How \(\hat{a} \space \textit{vs} \space a\) Works

POD (Probability of Detection) is the probability (shown by the shaded region under the probability density) that a signal, (\(\hat{a}\), “ahat”) will be larger than the decision threshold, \(\hat{a}_{decision}\).  The inset shows POD plotted on the same size axis as the
“\(\hat{a} \space \textit{vs} \space a\)” line.  Note the correspondences  at POD = 0.1, 0.5, and 0.9 with the respective shaded probability densities.

Reality is Random:

The solid black line is defined as truth.  In reality the truth would be unknown and is to be inferred from the behavior of the data. The solid black “data” points are observations of signal responses for a given size, generated by adding a random Gaussian error to the “true” response at a give size, \(a\).  Sometimes the data are “censored.”  Censored observations are shown as open symbols.

The figure sequentially presents ten random samples of n=30 and illustrates the magnitude of variability due only to chance.


The “data” (30 \(a, \space \hat{a}\) pairs) are generated and a censored regression is performed to produce the most likely model to have given rise to those observations.  That’s the blue line.  Also shown are the confidence bounds and prediction bounds (inner and outer dotted lines, respectively.)  Sometimes the blue line (the model) is very close to the “truth.”  But sometimes it isn’t, as can be seen from another random sample.

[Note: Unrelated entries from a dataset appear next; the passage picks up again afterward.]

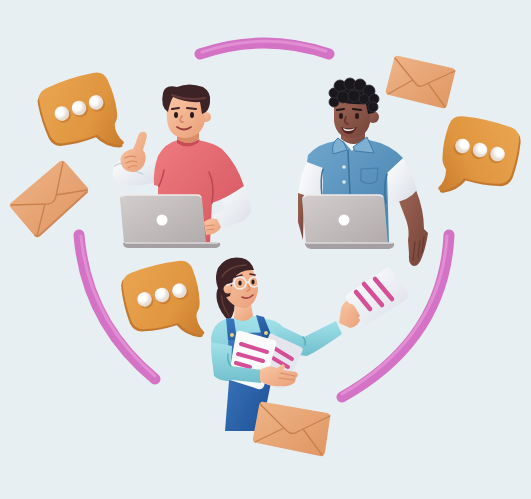
<!DOCTYPE html>
<html lang="en">
<head>
<meta charset="utf-8">
<title>Remote team communication</title>
<style>
:root{--sky:#e8eff3;--pink:#d473c5;--orange:#e0953f;--peach:#e8a473;--fold:#c9804f;--skin:#f3b48f;--skin-shade:#d98d68;--brown:#8b5547;--brown-shade:#683a31;--hair:#3d2226;--curl:#19171b;--red:#e2656d;--vest:#5a94be;--cyan:#8fd6e0;--denim:#2b66ae;--stripe:#d44f98;--white:#fbfbfc;--ink:#2a1a1b}
html,body{margin:0;width:531px;height:499px;overflow:hidden;background:var(--sky)}
svg{display:block}
.arc{fill:none;stroke:var(--pink);stroke-width:11;stroke-linecap:round}
.arc-shine{fill:none;stroke:#e79bdb;stroke-width:3;stroke-linecap:round;opacity:.7}
.fold{fill:none;stroke:var(--fold);stroke-width:1.3;stroke-linejoin:round;stroke-linecap:round}
.skin{fill:url(#skin)}
.brown{fill:url(#brown)}
.sleeve{fill:url(#white)}
.ink{fill:var(--ink)}
.line{fill:none;stroke-linecap:round;stroke-linejoin:round}
</style>
</head>
<body>
<svg width="531" height="499" viewBox="0 0 531 499" role="img" aria-label="Two men at laptops and a woman with papers, surrounded by chat bubbles and envelopes">
<defs>
<linearGradient id="orange" x1="0" y1="0" x2="1" y2="1"><stop offset="0" stop-color="#eaa552"/><stop offset=".6" stop-color="#e0953f"/><stop offset="1" stop-color="#c67a2c"/></linearGradient>
<linearGradient id="peach" x1="0" y1="0" x2="1" y2="1"><stop offset="0" stop-color="#efb588"/><stop offset="1" stop-color="#df9562"/></linearGradient>
<linearGradient id="skin" x1="0" y1="0" x2="1" y2="1"><stop offset="0" stop-color="#fac6a4"/><stop offset="1" stop-color="#e9a07a"/></linearGradient>
<linearGradient id="brown" x1="0" y1="0" x2="1" y2="1"><stop offset="0" stop-color="#9d6454"/><stop offset="1" stop-color="#75443a"/></linearGradient>
<linearGradient id="white" x1="0" y1="0" x2="1" y2="1"><stop offset="0" stop-color="#fff"/><stop offset="1" stop-color="#d9dee6"/></linearGradient>
<linearGradient id="red" x1="0" y1="0" x2="1" y2="1"><stop offset="0" stop-color="#ee7b80"/><stop offset="1" stop-color="#d4545f"/></linearGradient>
<linearGradient id="vest" x1="0" y1="0" x2="1" y2="1"><stop offset="0" stop-color="#6ea6cd"/><stop offset="1" stop-color="#457fab"/></linearGradient>
<linearGradient id="cyan" x1="0" y1="0" x2="0" y2="1"><stop offset="0" stop-color="#a3e2ea"/><stop offset="1" stop-color="#70bfcd"/></linearGradient>
<linearGradient id="denim" x1="0" y1="0" x2="1" y2="1"><stop offset="0" stop-color="#3f7cc2"/><stop offset="1" stop-color="#1d4f95"/></linearGradient>
<linearGradient id="metal" x1="0" y1="0" x2="1" y2="1"><stop offset="0" stop-color="#d3cecd"/><stop offset="1" stop-color="#b1abac"/></linearGradient>
<radialGradient id="dot" cx=".4" cy=".35"><stop offset=".5" stop-color="#fff"/><stop offset="1" stop-color="#e6dcd4"/></radialGradient>
<g id="bubble-body">
<path d="M-25-29Q0-32 24-29Q35-28 36-17Q38 0 35 15Q34 22 29 26Q26 36 32 46Q32 49 28 48Q15 43 9 31Q-9 32-24 29Q-34 28-36 18Q-38 0-36-17Q-35-28-25-29Z" transform="translate(-2 2)" fill="#c2792f"/>
<path d="M-25-29Q0-32 24-29Q35-28 36-17Q38 0 35 15Q34 22 29 26Q26 36 32 46Q32 49 28 48Q15 43 9 31Q-9 32-24 29Q-34 28-36 18Q-38 0-36-17Q-35-28-25-29Z" fill="url(#orange)"/>
</g>
<g id="bubble">
<use href="#bubble-body"/>
<g fill="#b76e26" opacity=".5"><circle cx="-17" cy="2" r="7.5"/><circle cx="1" cy="2" r="7.5"/><circle cx="19" cy="2" r="7.5"/></g>
<g fill="url(#dot)"><circle cx="-18" r="7.3"/><circle r="7.3"/><circle cx="18" r="7.3"/></g>
</g>
<g id="laptop">
<path d="M5 0H77Q81 0 82 4L86 48H4L0 4Q0 0 5 0Z" fill="url(#metal)"/>
<path d="M2 2Q3 0 6 0H77Q80 0 81 2" class="line" stroke="#efecea" stroke-width="1.3"/>
<circle cx="42" cy="25" r="5.5" fill="#fff"/>
</g>
</defs>
<rect width="531" height="499" fill="var(--sky)"/>

<g id="connecting-arcs">
<path class="arc" d="M200 54Q264 32 329 54"/><path class="arc-shine" d="M202 52Q264 31 326 51"/>
<path class="arc" d="M79 235Q86 322 155 379"/><path class="arc-shine" d="M81 236Q89 319 155 376"/>
<path class="arc" d="M449 235Q444 340 342 397"/><path class="arc-shine" d="M447 236Q441 336 342 394"/>
</g>

<g id="chat-bubbles">
<use href="#bubble" transform="translate(79 108) rotate(-18)"/>
<use href="#bubble" transform="translate(162 295) rotate(-14)"/>
<g transform="translate(480 150) rotate(13)">
<use href="#bubble" transform="scale(-1 1)"/>
</g>
</g>

<g id="envelope-top-right">
<path d="M399 56L452 68Q456 69 455 73L447 105Q446 109 442 108L389 95Q385 94 386 90L394 59Q395 55 399 56Z" fill="url(#peach)"/>
<path class="fold" d="M395 58L416 84Q419 88 424 85L455 71M388 94L413 80M445 107L428 83"/>
</g>
<g id="envelope-left">
<path d="M12 202L59 162Q63 159 66 163L87 187Q90 190 86 193L40 235Q36 238 33 234L11 208Q8 205 12 202Z" fill="url(#peach)"/>
<path class="fold" d="M63 162L56 196Q55 203 48 204L11 205M37 236L45 204M87 190L56 195"/>
<path d="M35 235Q37 238 41 234L87 192" class="line" stroke="#cf8755" stroke-width="2"/>
</g>

<g id="man-thumbs-up">
<path class="sleeve" d="M158 153L141 171Q134 169 129 162Q120 155 114 167Q109 181 123 185Q140 188 163 180Z"/>
<path d="M115 166Q121 160 127 168L143 174" class="line" stroke="#cdd3dd" stroke-width="1.5"/>
<path class="skin" d="M122 155Q126 150 133 149Q136 143 138 136Q140 131 145 132Q148 134 146 140L143 150Q147 155 145 162Q143 170 134 172Q125 172 122 166Q119 160 122 155Z"/>
<path d="M125 158Q130 155 136 157M126 163Q131 160 137 162M128 168Q132 165 137 166" class="line" stroke="var(--skin-shade)" stroke-width="1.2"/>
<path class="sleeve" d="M216 185L244 184Q252 203 251 212Q248 221 235 224L216 230L211 217L225 208Z"/>
<path d="M178 140Q165 143 158 156Q153 170 154 185L158 186V244H210L212 203Q225 199 244 186Q237 164 222 149Q214 143 198 140Z" fill="url(#red)"/>
<path d="M212 203Q215 185 209 172M159 186Q163 177 164 170" class="line" stroke="#bd4753" stroke-width="1.6"/>
<path d="M177 139Q188 147 200 139L198 143Q187 150 177 143Z" fill="#c94c58"/>
<path d="M177 129H199V139Q188 147 177 139Z" fill="var(--skin-shade)"/>
<circle cx="206" cy="117" r="5" class="skin"/>
<path class="skin" d="M166 99Q180 90 204 99L205 121Q201 138 184 138Q169 137 167 120Z"/>
<path d="M168 112Q160 107 163 93Q165 84 177 87Q189 82 203 87Q211 92 210 101Q210 108 206 112L202 114L200 102Q186 103 173 97Q170 102 168 112Z" fill="var(--hair)"/>
<path d="M172 95Q188 101 205 98" class="line" stroke="#65393a" stroke-width="2"/>
<path d="M172 109L179 108M187 108L196 109" class="line" stroke="var(--hair)" stroke-width="2"/>
<ellipse class="ink" cx="176" cy="115" rx="2" ry="3"/><ellipse class="ink" cx="192" cy="115" rx="2" ry="3"/>
<path d="M182 116Q178 122 183 122" class="line" stroke="var(--skin-shade)" stroke-width="2"/>
<path d="M177 127Q184 132 191 127" class="line" stroke="#9c3e3d" stroke-width="1.8"/>
<use href="#laptop" x="120" y="195"/>
<path class="skin" d="M204 222Q210 217 217 219L221 227Q218 234 206 235Z"/>
<path d="M206 226L214 225M207 230L214 229" class="line" stroke="var(--skin-shade)"/>
<path d="M123 243L209 242L220 243Q221 247 216 248H129Q123 248 123 243Z" fill="#a49fa2"/>
<path d="M125 243H218" stroke="#dedada" stroke-width="1.5"/>
</g>

<g id="man-in-vest">
<path class="sleeve" d="M309 158Q301 171 298 194L304 198V243H324V160Z"/>
<path class="brown" d="M298 193L304 195L303 240L298 222Z"/>
<path class="brown" d="M397 196L416 190Q424 210 424 229L428 233Q426 247 422 257Q419 266 414 266Q408 265 409 254L408 240Q410 229 405 217Z"/>
<path d="M415 242L413 260M420 241L418 258M424 237L422 252" class="line" stroke="var(--brown-shade)" stroke-width="1.3"/>
<path class="sleeve" d="M386 160L402 157Q412 172 417 190Q408 202 390 203Z"/>
<path d="M336 141Q319 143 308 155L307 162L323 168V244H389L387 173L403 158Q390 144 369 140Z" fill="url(#vest)"/>
<path d="M323 169Q320 178 322 196M387 174Q383 187 386 203" class="line" stroke="#39729d" stroke-width="1.5"/>
<path d="M340 137L365 137L352 151Z" fill="#f6f7f9"/>
<path class="brown" d="M341 132H365V139Q354 149 341 139Z"/>
<path d="M338 138Q331 143 333 154L347 150L344 143ZM367 137L374 153L355 151L353 147Z" fill="#7db0d3" stroke="#417ba6"/>
<path d="M348 150L350 195" stroke="#39729d" stroke-width="1.5"/>
<g fill="#dce9f2"><circle cx="344" cy="167" r="1.8"/><circle cx="344" cy="182" r="1.8"/></g>
<path d="M361 169L378 168L377 181Q369 186 361 181Z" class="line" stroke="#477fa9" stroke-width="1.2"/>
<circle class="brown" cx="373" cy="117" r="6"/>
<path class="brown" d="M334 99H371L370 123Q366 139 349 138Q336 136 334 121Z"/>
<path d="M332 106Q328 94 336 86Q352 76 370 87Q380 96 374 113L368 114L366 104Q350 105 337 101Z" fill="var(--curl)"/>
<g fill="var(--curl)" stroke="#353138" stroke-width=".8"><circle cx="334" cy="102" r="5"/><circle cx="334" cy="93" r="5"/><circle cx="340" cy="86" r="6"/><circle cx="350" cy="84" r="6"/><circle cx="360" cy="85" r="6"/><circle cx="369" cy="91" r="6"/><circle cx="374" cy="99" r="5"/><circle cx="373" cy="107" r="5"/><circle cx="343" cy="97" r="6"/><circle cx="354" cy="96" r="6"/><circle cx="364" cy="99" r="5"/></g>
<path d="M337 110L344 109M353 109L361 110" class="line ink" stroke="#211617" stroke-width="2"/>
<ellipse class="ink" cx="341" cy="116" rx="2" ry="3"/><ellipse class="ink" cx="357" cy="116" rx="2" ry="3"/>
<path d="M346 117Q343 123 348 124" class="line" stroke="var(--brown-shade)" stroke-width="2"/>
<path d="M341 127Q349 130 357 127Q353 135 348 134Q343 133 341 127Z" fill="#542321"/><path d="M343 128Q349 131 355 128L353 130Q348 132 344 130Z" fill="#fff"/>
<use href="#laptop" x="302" y="195"/>
<path d="M305 243H394Q395 248 389 249H311Q305 248 305 243Z" fill="#a49fa2"/>
<path d="M306 243H393" stroke="#dedada" stroke-width="1.5"/>
</g>

<g id="woman-with-papers">
<path d="M226 282Q214 286 217 301Q220 313 229 321Q237 311 234 296Z" fill="var(--hair)"/>
<path d="M222 290Q220 303 229 316" class="line" stroke="#5f3833" stroke-width="1.5"/>
<path class="skin" d="M341 309Q343 302 350 299L356 305L361 318Q358 327 350 328L339 323Z"/>
<path d="M262 319Q275 318 283 327L304 337L336 321L342 334Q318 351 307 356Q291 355 276 346Z" fill="url(#cyan)"/>
<path d="M303 337Q306 341 305 345" class="line" stroke="#58a9b8" stroke-width="1.3"/>
<path d="M226 319Q213 323 211 338L214 376Q222 383 242 381L276 375V333Q272 320 257 316Z" fill="url(#cyan)"/>
<path d="M228 334L268 332L273 373L267 402Q257 410 256 431H225L229 381Z" fill="url(#denim)"/>
<path d="M226 318L234 319L237 340H228ZM256 315L264 317L272 337L263 340Z" fill="url(#denim)"/>
<circle cx="232" cy="335" r="2" fill="#e8d382"/><circle cx="266" cy="333" r="2" fill="#e8d382"/>
<path class="skin" d="M235 305L251 304L253 316Q244 325 234 318Z"/>
<path class="skin" d="M222 272Q230 261 250 266Q258 277 258 291Q255 306 245 308Q231 308 224 293Z"/>
<path d="M224 298Q212 283 218 268Q226 255 242 258Q251 260 254 270Q240 269 233 279Q232 287 230 296Z" fill="var(--hair)"/>
<path d="M222 277Q228 266 246 265" class="line" stroke="#65403a" stroke-width="1.5"/>
<circle cx="228" cy="289" r="4.5" class="skin"/>
<path d="M235 277L242 275M250 274L255 275" class="line" stroke="var(--hair)" stroke-width="1.6"/>
<ellipse class="ink" cx="240" cy="283" rx="1.7" ry="2.5"/><ellipse class="ink" cx="253" cy="282" rx="1.6" ry="2.4"/>
<g class="line" stroke="#f0eef2" stroke-width="1.5"><circle cx="240" cy="283" r="6"/><circle cx="254" cy="282" r="5"/><path d="M234 283L227 285M246 282H249"/></g>
<path d="M248 285Q252 290 247 291" class="line" stroke="var(--skin-shade)" stroke-width="1.6"/>
<path d="M242 297Q248 300 253 295" class="line" stroke="#a64243" stroke-width="1.6"/>
<g id="held-papers">
<path d="M270 333L301 347Q304 349 302 352L287 384Q285 391 274 387L252 378Z" fill="#e5e6ed"/>
<path d="M274 348L292 359M271 357L288 367" class="line" stroke="var(--stripe)" stroke-width="4"/>
<path d="M241 331L274 340Q277 341 276 345L264 386Q262 390 258 389L230 380Q227 379 229 374L236 334Q237 330 241 331Z" fill="var(--white)"/>
<path d="M241 344L267 352M238 354L263 361M236 363L250 367" class="line" stroke="var(--stripe)" stroke-width="4"/>
</g>
<path d="M211 342Q211 362 215 376Q220 382 232 380L261 383L263 370L231 366L232 346Z" fill="url(#cyan)"/>
<path d="M231 366Q227 361 228 354" class="line" stroke="#58a9b8" stroke-width="1.3"/>
<path class="skin" d="M260 370Q269 364 277 368L283 364Q287 366 283 370L296 372Q300 375 296 378L295 382Q291 387 281 386Q268 387 260 381Z"/>
<path d="M280 373L295 376M279 378L294 380" class="line" stroke="var(--skin-shade)" stroke-width="1.2"/>
<g id="offered-paper">
<path d="M349 293L385 269Q389 266 391 270L408 293Q410 296 407 299L368 324Q364 327 362 323L346 299Q345 296 349 293Z" fill="url(#white)"/>
<path d="M356 292L370 309M364 284L382 305M375 279L392 299" class="line" stroke="var(--stripe)" stroke-width="4.5"/>
</g>
<path class="skin" d="M345 305Q351 301 355 307L360 316Q357 319 354 315L349 311Z"/>
</g>

<g id="envelope-bottom">
<path d="M264 402L327 413Q331 414 330 418L325 452Q324 457 320 456L257 443Q252 442 253 438L259 406Q260 401 264 402Z" fill="url(#peach)"/>
<path class="fold" d="M260 404L287 431Q292 436 299 431L330 416M255 442L284 428M322 455L303 429"/>
</g>
</svg>
</body>
</html>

In reality we only get to see ONE collection of data, and from that must estimate the most likely model for the unseen and unknown and unknowable “truth,”  and produce its confidence bound that includes the true a90 at least 95 times in every 100 similar experiments (were we to run the other 99 experiments, which we cannot).